Being an only child until I was 13, most of my early years outside of school were spent making up stories whether with my dolls or with drawings and later in writing plays and stories and poems. Inevitably books were the great escape and the public library the magical Aladdin’s cave. I still remember the excitement of graduating from the junior library to the adult one, and seeing all the amazing topics that they offered even though I didn’t understand what economics or oceanography or philosophy were.

I know that makes me sound like the most creepy swot of all time, but really it was just about igniting an impressionable young mind not so much with facts but with ideas. How different now that boredom is readily obliterated by some second-hand game- or web-designer’s imagination and everything is literally in your face, with no time to think or to ask questions.

The British Minister for Education, Michael Gove, has recently ‘toughened up’ the primary school syllabus. He thinks it’s important nowadays that children should learn poems: I would say he’s missing the point: how much better if they are able to understand the poem.

Susan Greenfield

The Good Childhood Conference – register your place now!

It’s less than three weeks until our inaugural The Good Childhood Conference on October 10 & 11, 2013 at Moonee Valley Racecourse. Book your place now!

This multi-disciplinary conference will provide you with the opportunity to come together with sector leaders, practitioners, policy makers, researchers and young people to consider two critical questions:

  • what sustains a good childhood; and
  • how best to support those who have not experienced a good childhood.

The Berry Street Childhood Institute believes we have a role to play in leading change to ensure all children have a good childhood.
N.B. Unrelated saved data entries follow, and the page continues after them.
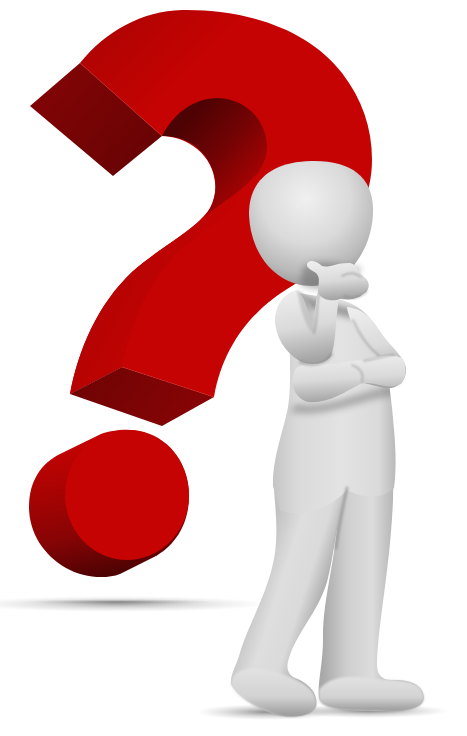
<!DOCTYPE html>
<html lang="en">
<head>
<meta charset="utf-8">
<title>Thinking figure with question mark</title>
<style>
:root{--paper:#fff;--red:#c50302;--red-deep:#a80303;--red-dark:#860405;--red-shade:#4d0203;--white-lit:#f0f0f0;--white-mid:#dadada;--white-low:#b9b9b9;--crease:#858585}
html,body{margin:0;background:var(--paper);overflow:hidden}
svg{display:block;width:467px;height:736px}
.lit{stop-color:var(--white-lit)}.mid{stop-color:var(--white-mid)}.low{stop-color:var(--white-low)}
.red{stop-color:var(--red)}.deep{stop-color:var(--red-deep)}.dark{stop-color:var(--red-dark)}.shade{stop-color:var(--red-shade)}
.crease{fill:none;stroke:var(--crease);stroke-linecap:round}
</style>
</head>
<body>
<svg viewBox="0 0 467 736" role="img" aria-label="White figure in thought, leaning by a large red question mark">
<defs>
<linearGradient id="hook-face" x1="0" y1="0" x2=".8" y2="1"><stop class="deep"/><stop offset=".3" class="red"/><stop offset="1" class="red"/></linearGradient>
<linearGradient id="hook-end" x1="0" y1="0" x2="1" y2=".7"><stop class="dark"/><stop offset="1" stop-color="#680304"/></linearGradient>
<linearGradient id="hook-inside" gradientUnits="userSpaceOnUse" x1="188" y1="118" x2="258" y2="178"><stop class="shade"/><stop offset=".5" stop-color="#720304"/><stop offset="1" stop-color="#a60303"/></linearGradient>
<linearGradient id="stem-side" gradientUnits="userSpaceOnUse" x1="105" y1="280" x2="185" y2="320"><stop stop-color="#b40303"/><stop offset="1" class="red"/></linearGradient>
<linearGradient id="stem-end" x1="0" y1="0" x2="1" y2=".3"><stop stop-color="#6d0304"/><stop offset="1" class="dark"/></linearGradient>
<linearGradient id="dot-side" gradientUnits="userSpaceOnUse" x1="70" y1="440" x2="95" y2="577"><stop class="red"/><stop offset=".35" class="deep"/><stop offset=".7" class="dark"/><stop offset="1" class="shade"/></linearGradient>
<radialGradient id="head-tone" cx=".46" cy=".3" r=".72"><stop class="lit"/><stop offset=".5" class="mid"/><stop offset=".82" class="low"/><stop offset="1" stop-color="#999"/></radialGradient>
<linearGradient id="body-tone" gradientUnits="userSpaceOnUse" x1="272" y1="0" x2="398" y2="0"><stop stop-color="#c4c4c4"/><stop offset=".2" class="mid"/><stop offset=".55" stop-color="#e3e3e3"/><stop offset=".85" class="mid"/><stop offset="1" stop-color="#b4b4b4"/></linearGradient>
<linearGradient id="near-leg" gradientUnits="userSpaceOnUse" x1="262" y1="560" x2="330" y2="582"><stop stop-color="#c2c2c2"/><stop offset=".35" stop-color="#dedede"/><stop offset=".7" class="mid"/><stop offset="1" stop-color="#a9a9a9"/></linearGradient>
<linearGradient id="far-leg" gradientUnits="userSpaceOnUse" x1="322" y1="0" x2="394" y2="0"><stop stop-color="#a8a8a8"/><stop offset=".35" stop-color="#cfcfcf"/><stop offset=".7" stop-color="#dcdcdc"/><stop offset="1" stop-color="#b5b5b5"/></linearGradient>
<linearGradient id="foot-tone" x1="0" y1="0" x2="0" y2="1"><stop stop-color="#e2e2e2"/><stop offset=".6" stop-color="#d2d2d2"/><stop offset="1" stop-color="#999"/></linearGradient>
<linearGradient id="arm-tone" x1="0" y1="0" x2=".15" y2="1"><stop class="lit"/><stop offset=".55" class="mid"/><stop offset="1" stop-color="#a6a6a6"/></linearGradient>
<radialGradient id="floor-tone"><stop stop-color="#666" stop-opacity=".75"/><stop offset=".5" stop-color="#888" stop-opacity=".35"/><stop offset="1" stop-color="#aaa" stop-opacity="0"/></radialGradient>
<filter id="soft" x="-30%" y="-30%" width="160%" height="160%"><feGaussianBlur stdDeviation="3"/></filter>
<filter id="faint" x="-30%" y="-30%" width="160%" height="160%"><feGaussianBlur stdDeviation="1.2"/></filter>
<path id="torso-shape" d="M292 292C286 330 294 380 287 412C281 438 272 462 273 486C276 510 290 530 312 528L386 520C395 494 396 458 394 430C392 402 388 376 384 350C378 318 360 306 342 300Z"/>
<clipPath id="torso-clip"><use href="#torso-shape"/></clipPath>
<clipPath id="hook-clip"><path id="hook-shape" d="M80 63C106 31 142 11 182 10C248 9 309 30 342 73C362 99 372 128 372 160C372 208 342 255 292 286C258 306 224 340 214 397L122 367L70 394C78 350 98 304 132 272C162 246 196 230 210 208C226 178 205 138 162 136Z"/></clipPath>
</defs>

<g id="floor-shadows">
<ellipse cx="118" cy="604" rx="150" ry="8" fill="url(#floor-tone)" opacity=".75"/>
<ellipse cx="118" cy="602" rx="95" ry="3" fill="url(#floor-tone)"/>
<ellipse cx="268" cy="712" rx="72" ry="8" fill="url(#floor-tone)"/>
<ellipse cx="368" cy="711" rx="82" ry="7" fill="url(#floor-tone)"/>
</g>

<g id="question-mark">
<use href="#hook-shape" fill="url(#hook-face)"/>
<path id="hook-inner-wall" d="M162 136C174 113 194 98 218 98C246 99 266 120 267 146C267 180 230 196 204 217C219 200 218 178 209 162C200 146 184 136 162 136Z" fill="url(#hook-inside)"/>
<path id="stem-left-wall" d="M70 394C78 350 98 304 132 272C158 249 184 236 204 217C224 201 244 190 256 174C244 208 214 222 188 244C151 274 132 320 122 367Z" fill="url(#stem-side)"/>
<path id="hook-left-end" d="M80 63L162 136L113 176L30 106Z" fill="url(#hook-end)"/>
<path id="stem-bottom-end" d="M70 394L122 367L214 397L162 426Z" fill="url(#stem-end)"/>
<path d="M80 63L162 136M122 367L214 397" fill="none" stroke="#d51b16" stroke-width=".8" opacity=".6"/>
<g id="dot">
<path d="M101 434C112 430 130 428 144 432C172 440 189 466 189 496C189 524 175 546 154 557L120 574C104 580 82 577 66 568C43 555 29 532 29 507C29 480 42 463 60 454Z" fill="url(#dot-side)"/>
<ellipse cx="127" cy="495" rx="62" ry="65" fill="var(--red)"/>
</g>
</g>

<g id="thinking-figure">
<g id="far-leg-and-foot">
<path d="M336 480C344 540 322 590 323 640C323 664 317 684 319 698C322 709 350 711 384 711C408 712 424 708 424 697C423 684 408 679 392 680C381 680 377 674 377 664C378 622 390 570 393 500L394 440Z" fill="url(#far-leg)"/>
<path d="M319 690C330 674 356 676 372 679C392 681 422 677 424 697C424 709 406 712 380 711C350 711 321 710 319 699Z" fill="url(#foot-tone)" filter="url(#faint)"/>
</g>
<g id="near-leg-and-foot">
<path d="M273 476C275 508 280 538 272 568C264 600 246 630 239 656C235 668 230 676 231 684C237 697 258 708 274 714C290 719 312 717 316 706C319 692 306 682 295 678C287 674 286 667 289 658C297 632 318 612 327 582C335 552 336 520 346 494C350 470 330 450 306 450Z" fill="url(#near-leg)"/>
<path d="M234 676C246 663 268 670 284 675C302 681 318 690 316 706C312 718 288 718 274 714C256 708 236 697 231 684Z" fill="url(#foot-tone)" filter="url(#faint)"/>
</g>
<g id="torso">
<path d="M292 292C286 330 294 380 287 412C281 438 272 462 273 486L280 510C300 520 330 508 347 490C362 498 382 500 394 488C397 466 395 440 394 430C392 402 388 376 384 350C378 318 360 306 342 300Z" fill="url(#body-tone)"/>
<g clip-path="url(#torso-clip)">
<path d="M296 404C326 410 366 388 402 384L398 396C366 396 330 420 290 412Z" fill="#777" opacity=".5" filter="url(#soft)"/>
<path d="M294 290C312 302 344 304 366 314L350 318C330 312 304 308 290 304Z" fill="#666" opacity=".6" filter="url(#soft)"/>
</g>
<path class="crease" d="M347 488C343 506 338 530 336 548" stroke-width="3" opacity=".55" filter="url(#faint)"/>
</g>
<g id="folded-arm">
<path d="M347 307C363 308 374 321 382 334C390 346 404 356 406 368C407 382 396 390 384 388L364 383L358 368L378 356C367 344 349 326 347 307Z" fill="url(#arm-tone)"/>
<path class="crease" d="M353 320C360 336 369 348 379 356" stroke-width="2" opacity=".45" filter="url(#faint)"/>
<path d="M294 372C298 362 314 363 330 364C344 364 352 359 364 361C376 356 390 353 402 358C407 366 407 377 401 384C388 391 372 380 360 384C344 393 326 404 308 402C295 398 290 386 294 372Z" fill="url(#arm-tone)"/>
<path class="crease" d="M352 365C360 368 364 374 362 382M364 361C374 360 384 355 394 355" stroke-width="1.5" opacity=".55" filter="url(#faint)"/>
</g>
<g id="head">
<path d="M311 161C350 160 372 176 373 208C374 246 350 285 312 286C276 286 250 254 249 214C249 180 272 162 311 161Z" fill="url(#head-tone)"/>
<path d="M303 268C310 258 336 262 362 268L350 284C336 290 310 292 300 284Z" fill="#555" opacity=".4" filter="url(#soft)"/>
</g>
<g id="raised-arm">
<path d="M297 290C283 293 275 307 275 321C276 338 286 354 302 362C312 366 326 364 331 356C336 344 335 322 339 298L318 290C315 302 315 318 312 328C308 314 307 299 297 290Z" fill="url(#arm-tone)"/>
<path d="M297 290C309 294 318 312 313 333C306 329 300 308 297 290Z" fill="#b5b5b5" opacity=".6" filter="url(#faint)"/>
<path class="crease" d="M314 333C318 320 316 306 319 294" stroke-width="2" opacity=".5" filter="url(#faint)"/>
<path class="crease" d="M300 362C312 367 326 364 332 354" stroke-width="3" opacity=".45" filter="url(#faint)"/>
<path d="M307 264C309 259 316 261 322 266C330 268 338 262 350 263C357 264 358 272 364 277C371 282 370 291 363 294C357 300 347 300 340 299C333 302 320 300 318 292C318 284 321 278 316 273C312 270 306 268 307 264Z" fill="url(#arm-tone)"/>
<path class="crease" d="M342 276C349 272 356 273 361 277M344 296C352 300 362 297 367 291" stroke-width="1.5" opacity=".6" filter="url(#faint)"/>
</g>
</g>
</svg>
</body>
</html>
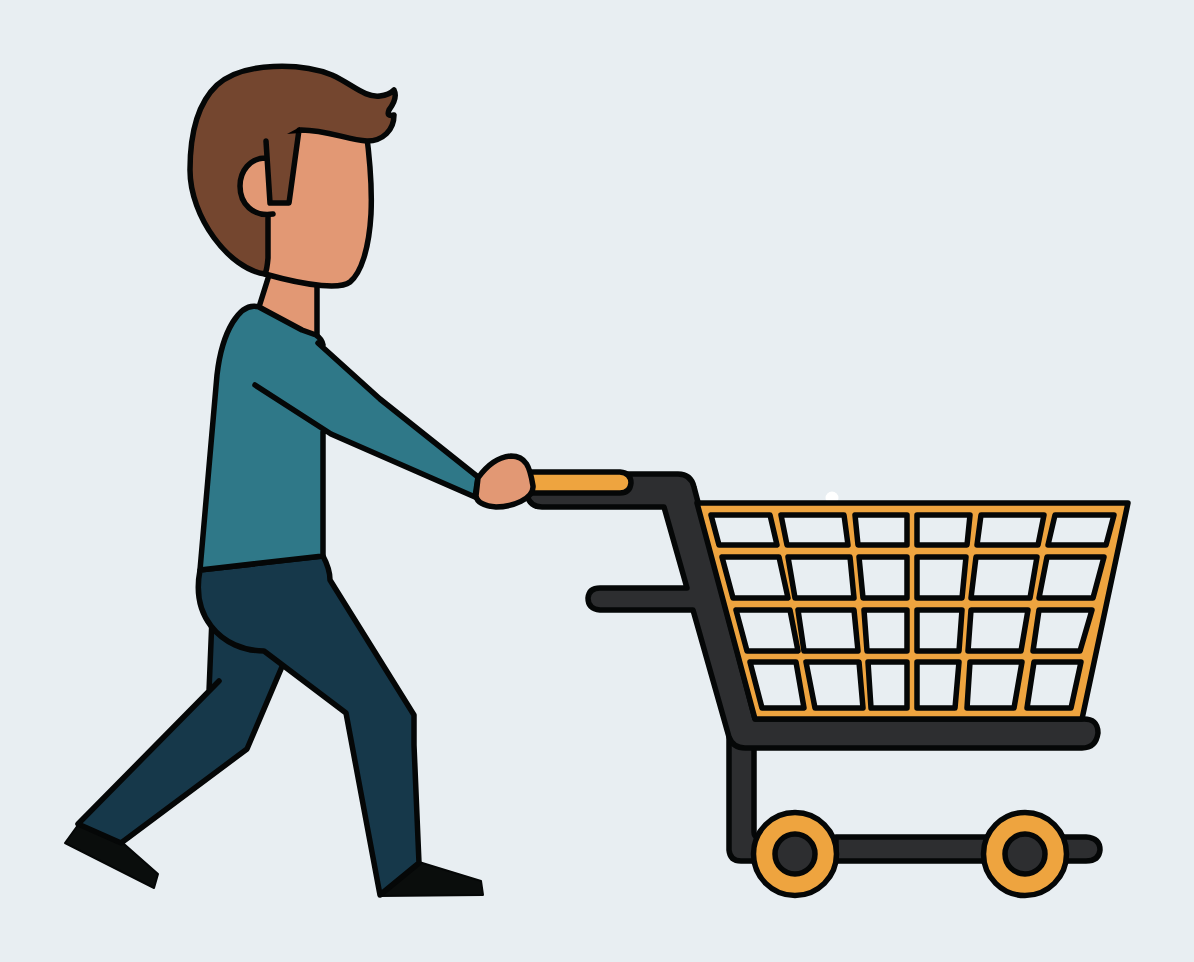
<!DOCTYPE html>
<html lang="en">
<head>
<meta charset="utf-8">
<title>Man pushing a shopping cart</title>
<style>
:root {
  --backdrop: #e8eef2;
  --ink: #050707;
  --skin: #e29874;
  --hair: #74462f;
  --sweater: #2f7888;
  --trousers: #16384a;
  --shoe: #0a0d0c;
  --metal: #2d2e30;
  --amber: #eea43f;
}
html, body { margin: 0; width: 1194px; height: 962px; overflow: hidden; background: var(--backdrop); }
svg { display: block; }
.outlined { stroke: var(--ink); stroke-width: 5.5; stroke-linejoin: round; stroke-linecap: round; }
.skin { fill: var(--skin); }
.hair { fill: var(--hair); }
.sweater { fill: var(--sweater); }
.trousers { fill: var(--trousers); }
.shoe { fill: var(--shoe); stroke: var(--ink); stroke-width: 2; stroke-linejoin: round; }
.metal { fill: var(--metal); }
.amber { fill: var(--amber); }
.opening { fill: var(--backdrop); }
.line { fill: none; }
.glint { fill: #fff; }
</style>
</head>
<body>
<svg width="1194" height="962" viewBox="0 0 1194 962" role="img" aria-label="Man pushing an empty shopping cart">
  <defs>
    <g id="wheel" class="outlined">
      <circle class="amber" r="41.5"/>
      <circle class="metal" r="20"/>
    </g>
  </defs>
  <rect class="opening" width="1194" height="962"/>

  <g id="cart">
    <circle class="glint" cx="832" cy="498" r="6.5"/>
    <g id="frame" class="outlined metal">
      <path d="M836 837H1086Q1100 838 1100 850Q1099 861 1086 861H836Z"/>
      <path d="M729 730V850Q730 861 741 861H770V837H757Q754 836 754 832V730Z"/>
      <path d="M526 474H678Q691 474 694 487L755 719H1082Q1098 718 1098 733Q1096 748 1082 748H745Q733 748 729 737L693 610H600Q588 609 588 598Q589 588 600 588H687L664 507H542Q530 507 527 495Z"/>
    </g>
    <path id="grip" class="outlined amber" d="M525 472H620Q631 473 631 483Q630 493 620 493H525Z"/>
    <polygon id="basket" class="outlined amber" points="697,503 1128,503 1082,719 755,719"/>
    <g id="basket-openings" class="outlined opening">
      <polygon points="711,515 770,515 777,545 719,545"/>
      <polygon points="781,515 844,515 848,545 787,545"/>
      <polygon points="855,515 907,515 907,545 858,545"/>
      <polygon points="917,515 970,515 967,545 917,545"/>
      <polygon points="981,515 1044,515 1038,545 977,545"/>
      <polygon points="1055,515 1114,515 1106,545 1048,545"/>
      <polygon points="722,557 779,557 788,598 733,598"/>
      <polygon points="788,557 850,557 854,598 795,598"/>
      <polygon points="859,557 907,557 907,598 863,598"/>
      <polygon points="917,557 966,557 962,598 917,598"/>
      <polygon points="976,557 1037,557 1030,598 971,598"/>
      <polygon points="1047,557 1104,557 1093,598 1039,598"/>
      <polygon points="736,610 790,610 798,651 747,651"/>
      <polygon points="798,610 854,610 858,651 804,651"/>
      <polygon points="864,610 907,610 907,651 867,651"/>
      <polygon points="917,610 962,610 959,651 917,651"/>
      <polygon points="971,610 1028,610 1021,651 968,651"/>
      <polygon points="1039,610 1092,610 1080,651 1033,651"/>
      <polygon points="750,662 796,662 804,708 762,708"/>
      <polygon points="806,662 859,662 863,708 815,708"/>
      <polygon points="868,662 907,662 907,708 871,708"/>
      <polygon points="917,662 959,662 955,708 917,708"/>
      <polygon points="970,662 1022,662 1014,708 967,708"/>
      <polygon points="1034,662 1081,662 1071,708 1027,708"/>
    </g>
    <use href="#wheel" x="795" y="854"/>
    <use href="#wheel" x="1025" y="854"/>
  </g>

  <g id="man">
    <g id="back-leg">
      <polygon class="shoe" points="78,825 124,844 158,874 154,888 65,843"/>
      <path class="trousers" d="M212 610L209 691L78 824L121 843L247 749L284 662L264 630Z"/>
      <path class="outlined line" d="M212 618L209 691M219 681L78 824L121 843L247 749L284 662"/>
    </g>
    <g id="front-leg">
      <polygon class="shoe" points="419,862 481,881 483,895 379,896 390,882"/>
      <path class="outlined trousers" d="M200 570C195 596 201 613 211 626C224 643 244 651 264 651L346 713L380 895L419 863L414 745V715L330 580Q330 569 323 556Z"/>
    </g>
    <polygon id="neck" class="outlined skin" points="270,272 259,307 290,330 317,340 317,280"/>
    <g id="sweater">
      <path class="sweater" d="M259 307C240 301 222 331 217 375L200 570L323 556V431L331 434L475 497L478 477L380 399L324 348Q323 338 316 335L302 330Z"/>
      <path class="outlined line" d="M323 432V556L200 570L217 375C222 331 240 301 259 307L302 330L316 335Q322 339 323 345M318 343L380 399L478 477L475 497L331 434L255 385"/>
    </g>
    <path id="hand" class="outlined skin" d="M478 478C488 464 499 457 511 456C526 456 530 467 533 486C534 499 512 507 496 507C484 506 477 502 476 496Z"/>
    <g id="head">
      <path id="face" class="outlined skin" d="M266 130H366C370 160 372 193 371 214C369 249 361 273 350 282C341 289 311 287 265 274Z"/>
      <path id="hair" class="hair" d="M265 274C229 269 190 217 190 170C190 130 199 102 217 85C244 61 302 63 332 75C352 84 365 98 380 96Q389 95 394 90Q398 98 389 110Q386 117 394 115C394 130 383 141 367 141C348 140 324 129 299 130L289 203H270L268 215V258Q267 270 265 274Z"/>
      <path id="ear" class="skin" d="M266 158C250 158 240 171 240 186C240 204 253 216 273 214L270 203Z"/>
      <path class="outlined line" d="M268 215V258Q267 270 265 274C229 269 190 217 190 170C190 130 199 102 217 85C244 61 302 63 332 75C352 84 365 98 380 96Q389 95 394 90Q398 98 389 110Q386 117 394 115C394 130 383 141 367 141C348 140 324 129 299 130L289 203H270L266 141M266 158C250 158 240 171 240 186C240 204 253 217 273 214"/>
      <path d="M287 134L300 127V133Z"/>
    </g>
  </g>
</svg>
</body>
</html>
Berry Street was first established on the lands of the Wurundjeri people of the Kulin Nation. We pay our respect to their Elders, past and present, and to all the traditional custodians of land throughout Australia.